The obvious one to do for Q was Quests, but instead, based on something I read this week, I am going to go with Questions instead.
I happened to be perusing an online repository of old Sage Advice articles, from old Dragon magazines, I found an interesting exchange. The question that was asked was can elves and half-orcs be Raised from the dead? The answer, surprisingly, was, “No, they cannot. They do not have souls, and therefore a wish must be used to bring them back”. The implications of this response were what got me thinking.
The first implication that I get from this is that elves, who are not subject to Raise Dead spells and have no souls, are not really “alive”. I take this to mean that elves cannot die (unless by unnatural causes). I suppose that this is not a shocking revelation, as elves have been seen of at other times as being immortal. However, the raises some interesting questions. Does this make elves completely invulnerable to anything which could affect the soul (say, Magic Jar or Trap the Soul spells)? We already know they are immune to Sleep and Charm spells… does this have anything to do with their lack of a soul? If an elf has no soul, then what exactly DO they have that provides that “spark of life”? There are, as far as I can tell, an awful lot of possible implications to this, involving healing and survival of elves. Because they lack a soul, does this mean, no elves can EVER be raised from the dead via other means like Reincarnation? (Obviously, a Wish would put all bets off) Some interesting food for thought.
Similar questions arise from the implication that half-orcs have no souls. How does THAT happen? Humans, obviously, have souls. Does this mean that orcs have no soul, and as such, pass this quality on to half-orcs? If that is true, then does this extend on to other humanoid races? Exactly what DOES qualify one for having a soul? Does this mean there are many races would have invulnerabilities to certain types of possession magic? Or an inability to be affected by raising magic? This could really turn a campaign on its ear!

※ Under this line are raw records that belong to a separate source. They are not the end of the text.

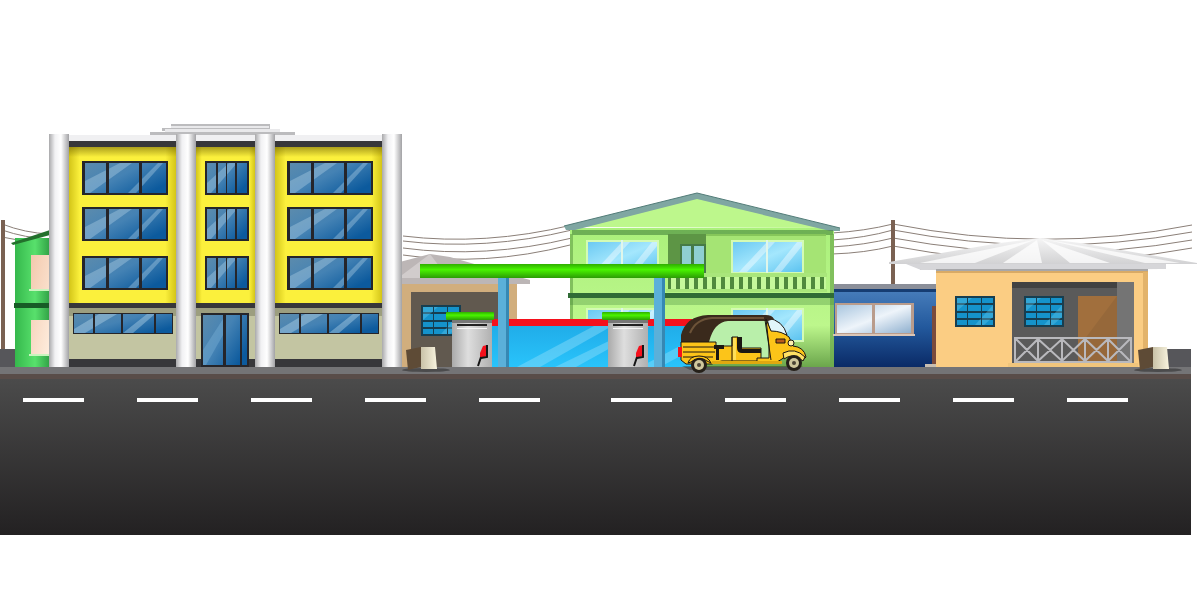
<!DOCTYPE html>
<html lang="en">
<head>
<meta charset="utf-8">
<title>Street scene</title>
<style>
:root{--paper:#fff;--yellow:#fbf03c;--frame:#25252a;--stone:#c3c5a2;--trim:#37373a;--lime:#bdf78c;--leaf:#8fd45e;--moss:#3c7d35;--sand:#fbcd83;--porch:#5a5a5a;--wire:#8b7f78;--pole:#7a6152;--canopy:#3fd800;--post:#5bb0d9;--red:#f5101c;--auto:#fcc419;--hood:#3a2a1c;--ink:#1c1712}
html,body{margin:0;background:var(--paper);overflow:hidden}
svg{display:block;width:1200px;height:590px}
.wires{fill:none;stroke:var(--wire);stroke-width:1}
.frame{fill:var(--frame)}
.trim{fill:var(--trim)}
.wall{fill:var(--yellow)}
.ink{fill:var(--ink)}
</style>
</head>
<body>
<svg viewBox="0 0 1200 590" role="img" aria-label="Street with a yellow office block, a petrol station, houses and an auto rickshaw">
<defs>
<linearGradient id="road" x2="0" y2="1"><stop stop-color="#4b4b4b"/><stop offset="1" stop-color="#232122"/></linearGradient>
<linearGradient id="column"><stop stop-color="#a9a9ab"/><stop offset=".3" stop-color="#f1f1f3"/><stop offset=".6" stop-color="#fff"/><stop offset="1" stop-color="#a2a2a5"/></linearGradient>
<linearGradient id="office-glass" x2="1" y2=".7"><stop stop-color="#5b8bad"/><stop offset=".5" stop-color="#4482b4"/><stop offset="1" stop-color="#0c5a9d"/></linearGradient>
<linearGradient id="sky-glass" x2="1" y2="1"><stop stop-color="#6bc9f2"/><stop offset=".5" stop-color="#a4e7fd"/><stop offset="1" stop-color="#5cc3f0"/></linearGradient>
<linearGradient id="pale-glass" x2="1" y2="1"><stop stop-color="#a9c6df"/><stop offset=".5" stop-color="#eef4fa"/><stop offset="1" stop-color="#8fb0cf"/></linearGradient>
<linearGradient id="peach-glass" x2="1" y2="1"><stop stop-color="#f3c9ad"/><stop offset="1" stop-color="#fff0e2"/></linearGradient>
<linearGradient id="green-wall" x2="0" y2="1"><stop stop-color="#aaf07b"/><stop offset=".7" stop-color="#bdf78c"/><stop offset="1" stop-color="#6ba64c"/></linearGradient>
<linearGradient id="side-wall"><stop stop-color="#35b84c"/><stop offset=".5" stop-color="#58e06c"/><stop offset="1" stop-color="#238a38"/></linearGradient>
<linearGradient id="blue-wall" x2="0" y2="1"><stop stop-color="#4a80bd"/><stop offset=".5" stop-color="#23599d"/><stop offset="1" stop-color="#0a2a66"/></linearGradient>
<linearGradient id="canopy" x2="0" y2="1"><stop stop-color="#2fae00"/><stop offset=".4" stop-color="#49f500"/><stop offset="1" stop-color="#2b9c05"/></linearGradient>
<linearGradient id="shop" x2="0" y2="1"><stop stop-color="#1fa9e6"/><stop offset="1" stop-color="#29c4fb"/></linearGradient>
<linearGradient id="pump"><stop stop-color="#aaa"/><stop offset=".4" stop-color="#dedede"/><stop offset="1" stop-color="#b0b0b0"/></linearGradient>
<linearGradient id="roof" x2="0" y2="1"><stop stop-color="#f6f6f6"/><stop offset="1" stop-color="#c9c9cb"/></linearGradient>
<linearGradient id="shade" x2="0" y2="1"><stop stop-color="#6b5d00" stop-opacity=".55"/><stop offset="1" stop-color="#6b5d00" stop-opacity="0"/></linearGradient>
<linearGradient id="edge"><stop stop-color="#b9a800" stop-opacity=".6"/><stop offset=".1" stop-color="#b9a800" stop-opacity="0"/><stop offset=".9" stop-color="#b9a800" stop-opacity="0"/><stop offset="1" stop-color="#b9a800" stop-opacity=".6"/></linearGradient>
<linearGradient id="block"><stop stop-color="#c9c2a8"/><stop offset="1" stop-color="#f8f3de"/></linearGradient>
<g id="wide-window">
<rect class="frame" width="86" height="34"/>
<rect x="3" y="2" width="81" height="30" fill="url(#office-glass)"/>
<path d="M3 20L38 2H50L8 32H3ZM46 32L76 2H81L54 32Z" fill="#bcd9ea" opacity=".35"/>
<path d="M24 0h3v34h-3zM57 0h3v34h-3z" class="frame"/>
</g>
<g id="narrow-window">
<rect class="frame" width="44" height="34"/>
<rect x="2" y="2" width="40" height="30" fill="url(#office-glass)"/>
<path d="M2 22L24 2H32L6 32H2Z" fill="#bcd9ea" opacity=".35"/>
<path d="M11 0h2v34h-2zM30 0h2v34h-2z" class="frame"/><path d="M21 0h1v34h-1z" class="frame"/>
</g>
<g id="strip-window">
<rect class="frame" width="100" height="21"/>
<rect x="1" y="1" width="98" height="19" fill="url(#office-glass)"/>
<path d="M1 16L26 1H44L12 20H1ZM50 20L74 1H82L60 20Z" fill="#bcd9ea" opacity=".4"/>
<path d="M20 0h2v21h-2zM48 0h2v21h-2zM81 0h2v21h-2z" class="frame"/>
</g>
<g id="house-window">
<rect width="73" height="34" fill="#d4fbb4"/>
<rect x="2" y="2" width="69" height="30" fill="url(#sky-glass)"/>
<path d="M8 32L36 2H44L16 32ZM42 32L66 2H71V6L50 32Z" fill="#fff" opacity=".4"/>
<path d="M35 0h2v34h-2z" fill="#dff6ea"/>
</g>
<g id="louvre">
<rect width="40" height="31" fill="#173e50"/>
<path d="M2 2h36v5H2zM2 9h36v6H2zM2 17h36v5H2zM2 24h36v5H2z" fill="#1593cb"/>
<path d="M2 2h15L2 15zM20 29L38 9v12l-9 8z" fill="#6ccbee" opacity=".35"/>
<path d="M12 0h1v31h-1zM26 0h1v31h-1z" fill="#173e50"/>
</g>
<g id="fuel-pump">
<rect x="6" y="8" width="40" height="47" fill="url(#pump)"/>
<path d="M6 8h40v3H6z" fill="#777"/>
<path d="M11 12h30v2H11z" fill="#222"/><path d="M11 16h30v1H11z" fill="#f4f4f4"/>
<rect width="48" height="8" rx="1" fill="url(#canopy)"/>
<path d="M37 34l4-1v11l-7 2v-5z" fill="var(--red)"/><path d="M35 45l-3 9M41 33v12l-6 1" stroke="#151515" stroke-width="2" fill="none"/>
</g>
<g id="kerb-block">
<ellipse cx="20" cy="23" rx="24" ry="2" fill="#222" opacity=".5"/>
<path d="M0 3L15 0V20L2 23Z" fill="#5e4b36"/>
<path d="M15 0H29L31 22H15Z" fill="url(#block)"/>
</g>
<g id="wheel"><circle r="8" fill="#252019"/><circle r="5" fill="#cfc79c"/><circle r="2" fill="#4b4435"/></g>
<rect id="lane-dash" y="398" width="61" height="4" fill="#fff"/>
</defs>

<g id="power-lines">
<g class="wires">
<path d="M403 236Q485 246 572 225M403 241Q485 251 572 230M403 248Q485 259 572 238M403 255Q485 267 570 245"/>
<path d="M832 233Q865 231 893 224Q1045 254 1192 225M832 240Q865 238 893 230Q1045 259 1192 232M832 247Q865 245 893 238Q1045 266 1192 240M832 254Q865 253 893 246Q1045 275 1192 248"/>
<path d="M2 224Q25 233 50 234M2 230Q25 238 50 239M2 237L50 246"/>
</g>
<path d="M1 220h4v148H1zM891 220h4v70h-4z" fill="var(--pole)"/>
</g>

<g id="side-house">
<path d="M0 349h16v19H0zM1140 349h51v20h-51z" fill="#56565a"/>
<rect x="15" y="238" width="40" height="129" fill="url(#side-wall)"/>
<path d="M11 243L50 230v5L13 245z" fill="#23702c"/>
<path d="M14 303h38v5H14z" fill="#175c26"/>
<path d="M31 255h22v34H31zM31 320h22v34H31z" fill="url(#peach-glass)"/>
<path d="M29 289h24v2H29zM29 354h24v2H29z" fill="#c8f5bd"/>
</g>

<g id="bungalow-behind-station">
<rect x="402" y="280" width="115" height="87" fill="#d1ae7d"/>
<path d="M411 292h98v75h-98z" fill="#61594f"/>
<use href="#louvre" x="421" y="305"/>
<path d="M396 263L430 254L450 257L530 280V284H396Z" fill="#bcb6b6"/>
<path d="M398 278L430 254L448 278Z" fill="#d1cccc"/>
</g>

<g id="green-house">
<rect x="570" y="228" width="264" height="139" fill="url(#green-wall)"/>
<path d="M572 227L697 197L833 228Z" fill="var(--lime)"/>
<path d="M564 226L697 193L840 228V231H830L697 199L575 230H566Z" fill="#7fa6a2"/>
<path d="M564 226L697 193L840 228" fill="none" stroke="#527c78"/>
<path d="M572 230h261v5H572z" fill="var(--moss)" opacity=".55"/>
<path d="M830 234h4v133h-4zM570 234h3v133h-3z" fill="#6dac4d" opacity=".7"/>
<use href="#house-window" x="586" y="240"/>
<path d="M668 234h158v58H668z" fill="#86c65a"/>
<path d="M668 234h38v58h-38z" fill="#5d9545"/>
<path d="M706 236h120v38H706z" fill="#a5e474"/>
<path d="M680 244h26v42h-26z" fill="#467a46"/><path d="M682 246h9v38h-9zM694 246h10v38h-10z" fill="#8fcfd2"/>
<use href="#house-window" x="731" y="240"/>
<path d="M668 275h158v16H668z" fill="#508a3d"/>
<path d="M671 282H826" stroke="#c6f99b" stroke-width="14" stroke-dasharray="5 4"/>
<path d="M666 273h161v4H666zM666 289h161v3H666z" fill="#a9e67b"/>
<path d="M568 293h267v5H568z" fill="#2f6b35"/><path d="M570 298h264v7H570z" fill="var(--moss)" opacity=".3"/>
<use href="#house-window" x="586" y="308"/><use href="#house-window" x="731" y="308"/>
</g>

<g id="blue-house">
<rect x="834" y="287" width="102" height="80" fill="url(#blue-wall)"/>
<path d="M834 284h102v5H834z" fill="#8b8f99"/><path d="M834 289h102v3H834z" fill="#163d72"/>
<rect x="835" y="303" width="79" height="32" fill="#b99c8c"/>
<path d="M837 305h35v28h-35zM875 305h36v28h-36z" fill="url(#pale-glass)"/>
<path d="M833 334h82v2h-82z" fill="#dbc6b7"/>
<path d="M932 306h4v61h-4z" fill="#7b4b3c"/><path d="M925 364h12v3h-12z" fill="#c8beb1"/>
</g>

<g id="sand-bungalow">
<rect x="936" y="268" width="212" height="100" fill="var(--sand)"/>
<path d="M936 268h212v5H936z" fill="#c99c5a" opacity=".7"/>
<path d="M1143 272h5v96h-5z" fill="#e3b36a"/>
<path d="M1012 282h122v82h-122z" fill="var(--porch)"/>
<path d="M1012 282h122v6h-122z" fill="#424242"/>
<path d="M1117 282h17v82h-17z" fill="#747474"/>
<path d="M1078 296h39v66h-39z" fill="#96683a"/><path d="M1078 296h39l-39 52z" fill="#a87540" opacity=".6"/>
<use href="#louvre" x="955" y="296"/><use href="#louvre" x="1024" y="296"/>
<path d="M1014 338h118M1014 362h118M1015 338v25M1038 338v25M1062 338v25M1085 338v25M1108 338v25M1131 338v25M1016 339l22 22 24-22 23 22 23-22 22 22M1016 361l22-22 24 22 23-22 23 22 22-22" fill="none" stroke="#b9b9bd" stroke-width="2"/>
<path d="M1008 363h130v5h-130z" fill="#f0c57c"/>
<path d="M889 262L1000 243L1040 238L1080 243L1197 263V264H1165V269L920 270V264H889Z" fill="url(#roof)"/>
<path d="M920 263L1034 240L975 263ZM1003 263L1037 240L1042 263ZM1070 263L1042 240L1110 263ZM1145 263L1048 240L1180 263Z" fill="#fff" opacity=".75"/>
<path d="M906 264h260v5l-245 1z" fill="#d6d6d9"/>
<path d="M936 269h212v2H936z" fill="#a7a7a9"/>
</g>

<g id="office-block">
<path d="M171 124h99v4h-99zM162 128h108v3H162zM150 132h145v3H150z" fill="#bcbcbe"/>
<path d="M171 126h98v2h-98zM165 129h115v3H165z" fill="#e9e9eb"/>
<path d="M60 135h335v8H60z" fill="#f0f0f2"/>
<path class="wall" d="M69 145h107v159H69zM196 145h59v159h-59zM275 145h107v159H275z"/>
<path fill="url(#edge)" d="M69 145h107v159H69z"/><path fill="url(#edge)" d="M196 145h59v159h-59z"/><path fill="url(#edge)" d="M275 145h107v159H275z"/>
<path class="trim" d="M69 141h313v6H69zM69 303h313v5H69z"/>
<path d="M69 147h313v10H69z" fill="url(#shade)"/>
<path d="M69 308h313v52H69z" fill="var(--stone)"/>
<path d="M69 308h313v8H69z" fill="#77785f" opacity=".5"/>
<path class="trim" d="M69 359h313v8H69z"/>
<g id="office-windows">
<use href="#wide-window" x="82" y="161"/><use href="#wide-window" x="82" y="207"/><use href="#wide-window" x="82" y="256"/>
<use href="#narrow-window" x="205" y="161"/><use href="#narrow-window" x="205" y="207"/><use href="#narrow-window" x="205" y="256"/>
<use href="#wide-window" x="287" y="161"/><use href="#wide-window" x="287" y="207"/><use href="#wide-window" x="287" y="256"/>
<use href="#strip-window" x="73" y="313"/><use href="#strip-window" x="279" y="313"/>
</g>
<g id="entrance">
<path class="frame" d="M201 313h48v54h-48z"/>
<path d="M203 315h20v50h-20zM226 315h14v50h-14zM242 315h5v50h-5z" fill="url(#office-glass)"/>
<path d="M203 350L223 319V335L206 365H203Z" fill="#8fc2e4" opacity=".3"/>
</g>
<path d="M49 134h20v233H49z" fill="url(#column)"/><path d="M176 134h20v233h-20z" fill="url(#column)"/><path d="M255 134h20v233h-20z" fill="url(#column)"/><path d="M382 134h20v233h-20z" fill="url(#column)"/>
</g>

<g id="petrol-station">
<rect x="492" y="320" width="205" height="47" fill="url(#shop)"/>
<path d="M517 367L594 326H612L540 367ZM555 367L640 326H650L576 367ZM640 367L697 337V347L660 367Z" fill="#8fdcf9" opacity=".45"/>
<path d="M492 319h200v7H492z" fill="var(--red)"/>
<path d="M498 277h11v90h-11zM654 277h11v90h-11z" fill="var(--post)"/>
<path d="M506 277h3v90h-3zM662 277h3v90h-3z" fill="#3688b3"/>
<rect x="420" y="264" width="284" height="14" fill="url(#canopy)"/>
<use href="#fuel-pump" x="446" y="312"/><use href="#fuel-pump" x="602" y="312"/>
</g>

<g id="road-surface">
<rect y="367" width="1191" height="8" fill="#747476"/>
<rect y="374" width="1191" height="6" fill="#594d49"/>
<rect y="379" width="1191" height="156" fill="url(#road)"/>
<use href="#lane-dash" x="23"/><use href="#lane-dash" x="137"/><use href="#lane-dash" x="251"/><use href="#lane-dash" x="365"/><use href="#lane-dash" x="479"/><use href="#lane-dash" x="611"/><use href="#lane-dash" x="725"/><use href="#lane-dash" x="839"/><use href="#lane-dash" x="953"/><use href="#lane-dash" x="1067"/>
</g>
<use href="#kerb-block" x="406" y="347"/><use href="#kerb-block" x="1138" y="347"/>

<g id="auto-rickshaw">
<path d="M682 366h121l-8 4H690z" fill="#222" opacity=".4"/>
<path d="M708 336Q711 322 724 321H767L774 338V360H708Z" fill="#b9efaa"/>
<path d="M767 318Q783 320 787 335L770 332Z" fill="#e2f6fa" stroke="var(--ink)"/>
<path d="M681 342V335Q686 316 708 315H766Q772 315 774 319L768 321H728Q714 322 709 342Z" fill="var(--hood)"/>
<path d="M690 333Q696 319 712 318H764" fill="none" stroke="#6c5338" stroke-width="2"/>
<path d="M681 342H716V346H732V337H738V348H761V361H722Q716 362 712 364H686L681 360Z" fill="var(--auto)" stroke="var(--ink)"/>
<path d="M766 319L771 331Q782 331 789 337L793 346Q804 347 806 357L803 360L798 356Q788 352 782 359L777 362H757V358H769V346Z" fill="var(--auto)" stroke="var(--ink)"/>
<path d="M783 353Q795 347 805 357L803 361Q793 352 784 359Z" fill="#ffe064" stroke="var(--ink)"/>
<path class="ink" d="M714 345h10v4h-10zM737 337h5v12h19v4h-19q-5 0-5-5zM716 349h3v11h-3z"/>
<path d="M732 337v24M765 320l6 40M683 347h32M683 352h32M683 357h30" fill="none" stroke="var(--ink)"/>
<path d="M733 338h3v22h-3z" fill="#ffdf57"/>
<path d="M678 347h4v10h-4z" fill="var(--red)"/>
<path d="M776 339h9v4h-9z" fill="#b85b1b" stroke="var(--ink)"/>
<circle cx="791" cy="343" r="3" fill="#fff1b0" stroke="var(--ink)"/>
<use href="#wheel" x="699" y="365"/><use href="#wheel" x="794" y="363"/>
<path d="M688 363Q690 356 699 356Q708 356 711 363L707 361Q699 355 691 362Z" fill="var(--auto)" stroke="var(--ink)"/>
<path d="M712 361h70v3h-70z" fill="#e0a80f"/>
</g>
</svg>
</body>
</html>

As I perused the Sage Advices, I found a few other food for thought things as well… for instance: did you know that paladins will only associate with parties which are good (but not LAWFUL good) aligned on a “single-expedition basis”? This would make it EXTREMELY difficult to use a paladin in an extended campaign, as you would have to have a group that is completely Lawful Good, which I think is pretty rare. Another interesting point: in a discussion about Girdles of Giant Strength, it notes, “while the strength of a giant is given, the giant’s innate toughness is not conferred upon the wearer. This means that while a giant could smash its fist through a wooden door, a human would break bones when doing it. While a giant could hurl bars apart, a human would rip flesh in the attempt.” I think that this makes Girdles of Giant Strength a lot less appealing. Does it not imply that, while you might have the strength of a giant, trying to lift something substantially heavier would likely crush the hapless user, as they would be trying to lift enormous weights with spindly little human bones? It kind of makes the Girdles a lot less appealing. Another question: when explaining a Hold Person spell, it says that literally every muscle in a person’s body is rendered motionless, even to the point of being unable, “to expel the breath that carries the sound forth from its source”. So, does that mean that someone who is subject to a Hold Person spell is unable to breath, or that their heart stops beating? Would this not be an easy way to kill someone? The final thought I pondered while gleaning the Sage Advice columns concerned a question about why other classes couldn’t imitate thiefly skills like Hide in Shadows and Climb Walls. The response was, “Even though the thief abilities have rather unimpressive, mundane names, they are indeed special abilities and can be successfully performed only by someone who has had, and continues to take, training in the thief profession. In a standard AD&D campaign, there can be no deviation from this rule — and it is a fact of “life” as much as it is a rule of the game. Only thieves can employ abilities described as unique to that class, just as clerics can do only what clerics are described as being capable of.” It went on to cover a fairly clear and specific explanation about why thieves and ONLY thieves should ever be able to do the things thieves do, including THIS gem of a phrase: “Any DM who settles for less than this attitude from player characters and still allows them to rise in experience levels as if nothing was amiss is doing the playing group and the game a disservice.” Again, I can sort of see the rationale for this, but I can also see the rationale for allowing regular characters to try this stuff. It definitely made me think of how (or IF) I would handle this in my own campaigns.